Exercise prompt: Scan the entries below, and for each line that includes the word "center", make a copy.

Supplied records:
_ _ _

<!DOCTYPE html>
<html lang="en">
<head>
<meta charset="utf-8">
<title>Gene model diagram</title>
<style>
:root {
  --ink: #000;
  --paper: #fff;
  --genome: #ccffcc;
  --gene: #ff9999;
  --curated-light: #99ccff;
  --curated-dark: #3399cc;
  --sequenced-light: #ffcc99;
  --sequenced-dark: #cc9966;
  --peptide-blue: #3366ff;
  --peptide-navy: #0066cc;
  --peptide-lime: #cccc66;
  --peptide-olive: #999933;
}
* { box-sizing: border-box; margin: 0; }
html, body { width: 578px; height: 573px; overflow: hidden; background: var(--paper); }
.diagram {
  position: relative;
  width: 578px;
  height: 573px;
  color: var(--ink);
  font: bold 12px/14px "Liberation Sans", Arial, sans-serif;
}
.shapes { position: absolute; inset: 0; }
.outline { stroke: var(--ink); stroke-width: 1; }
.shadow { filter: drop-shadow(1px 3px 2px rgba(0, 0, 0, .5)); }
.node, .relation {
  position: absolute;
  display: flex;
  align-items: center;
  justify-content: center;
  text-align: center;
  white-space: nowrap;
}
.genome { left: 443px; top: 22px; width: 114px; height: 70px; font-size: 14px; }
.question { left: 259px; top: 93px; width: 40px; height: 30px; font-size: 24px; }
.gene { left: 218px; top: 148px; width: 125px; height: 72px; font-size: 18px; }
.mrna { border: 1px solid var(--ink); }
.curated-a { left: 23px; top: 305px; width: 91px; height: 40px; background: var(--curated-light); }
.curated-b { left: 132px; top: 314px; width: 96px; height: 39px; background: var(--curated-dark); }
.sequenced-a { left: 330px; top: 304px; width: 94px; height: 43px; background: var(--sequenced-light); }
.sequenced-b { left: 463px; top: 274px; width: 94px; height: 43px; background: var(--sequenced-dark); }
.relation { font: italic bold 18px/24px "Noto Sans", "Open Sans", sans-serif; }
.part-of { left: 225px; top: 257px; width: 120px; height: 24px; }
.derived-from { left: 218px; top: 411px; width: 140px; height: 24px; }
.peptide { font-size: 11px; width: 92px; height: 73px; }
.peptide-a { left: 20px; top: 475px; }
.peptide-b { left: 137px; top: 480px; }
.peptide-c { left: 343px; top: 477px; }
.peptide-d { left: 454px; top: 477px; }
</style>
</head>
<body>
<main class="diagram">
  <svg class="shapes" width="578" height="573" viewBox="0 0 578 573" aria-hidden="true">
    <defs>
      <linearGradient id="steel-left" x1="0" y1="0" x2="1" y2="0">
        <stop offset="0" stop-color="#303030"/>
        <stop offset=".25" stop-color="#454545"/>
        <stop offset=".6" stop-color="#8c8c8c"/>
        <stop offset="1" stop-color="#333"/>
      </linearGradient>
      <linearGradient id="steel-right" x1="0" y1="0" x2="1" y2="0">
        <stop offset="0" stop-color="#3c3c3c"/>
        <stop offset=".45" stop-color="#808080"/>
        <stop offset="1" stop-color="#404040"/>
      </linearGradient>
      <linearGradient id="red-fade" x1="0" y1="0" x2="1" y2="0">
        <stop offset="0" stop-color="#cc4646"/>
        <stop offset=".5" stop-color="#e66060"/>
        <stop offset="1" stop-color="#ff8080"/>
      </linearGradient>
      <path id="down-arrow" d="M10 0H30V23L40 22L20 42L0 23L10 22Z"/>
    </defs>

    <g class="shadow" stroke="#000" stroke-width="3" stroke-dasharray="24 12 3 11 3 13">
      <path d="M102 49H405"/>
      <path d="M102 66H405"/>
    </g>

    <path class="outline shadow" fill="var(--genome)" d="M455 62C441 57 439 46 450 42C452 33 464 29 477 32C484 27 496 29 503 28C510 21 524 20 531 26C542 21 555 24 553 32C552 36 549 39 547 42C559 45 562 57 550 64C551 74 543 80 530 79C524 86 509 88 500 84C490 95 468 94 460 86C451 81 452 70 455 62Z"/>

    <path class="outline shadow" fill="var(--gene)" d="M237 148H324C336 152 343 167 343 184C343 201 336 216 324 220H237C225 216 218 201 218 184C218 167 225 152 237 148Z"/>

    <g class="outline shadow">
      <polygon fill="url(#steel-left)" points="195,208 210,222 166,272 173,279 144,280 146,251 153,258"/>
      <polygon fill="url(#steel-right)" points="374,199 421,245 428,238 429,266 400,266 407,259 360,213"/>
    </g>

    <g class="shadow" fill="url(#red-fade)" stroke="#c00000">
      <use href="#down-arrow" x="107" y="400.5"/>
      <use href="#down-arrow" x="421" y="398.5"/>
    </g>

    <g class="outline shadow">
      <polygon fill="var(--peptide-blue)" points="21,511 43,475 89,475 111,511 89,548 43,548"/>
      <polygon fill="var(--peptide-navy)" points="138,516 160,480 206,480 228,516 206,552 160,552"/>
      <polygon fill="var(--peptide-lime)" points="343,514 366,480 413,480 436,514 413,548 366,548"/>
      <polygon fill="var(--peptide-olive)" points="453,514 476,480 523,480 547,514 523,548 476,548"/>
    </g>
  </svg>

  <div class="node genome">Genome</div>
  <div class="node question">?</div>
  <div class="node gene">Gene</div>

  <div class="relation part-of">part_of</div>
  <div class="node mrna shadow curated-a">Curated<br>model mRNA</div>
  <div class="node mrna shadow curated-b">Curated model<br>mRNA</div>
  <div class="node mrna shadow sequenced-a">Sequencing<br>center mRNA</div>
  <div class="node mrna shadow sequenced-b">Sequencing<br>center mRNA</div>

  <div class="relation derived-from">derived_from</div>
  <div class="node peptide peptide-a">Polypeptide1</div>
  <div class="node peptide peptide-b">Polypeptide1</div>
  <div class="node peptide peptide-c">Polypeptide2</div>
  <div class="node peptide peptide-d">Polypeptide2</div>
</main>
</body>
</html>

_ _ _

Answer to this problem:
  align-items: center;
  justify-content: center;
  text-align: center;
  <div class="node mrna shadow sequenced-a">Sequencing<br>center mRNA</div>
  <div class="node mrna shadow sequenced-b">Sequencing<br>center mRNA</div>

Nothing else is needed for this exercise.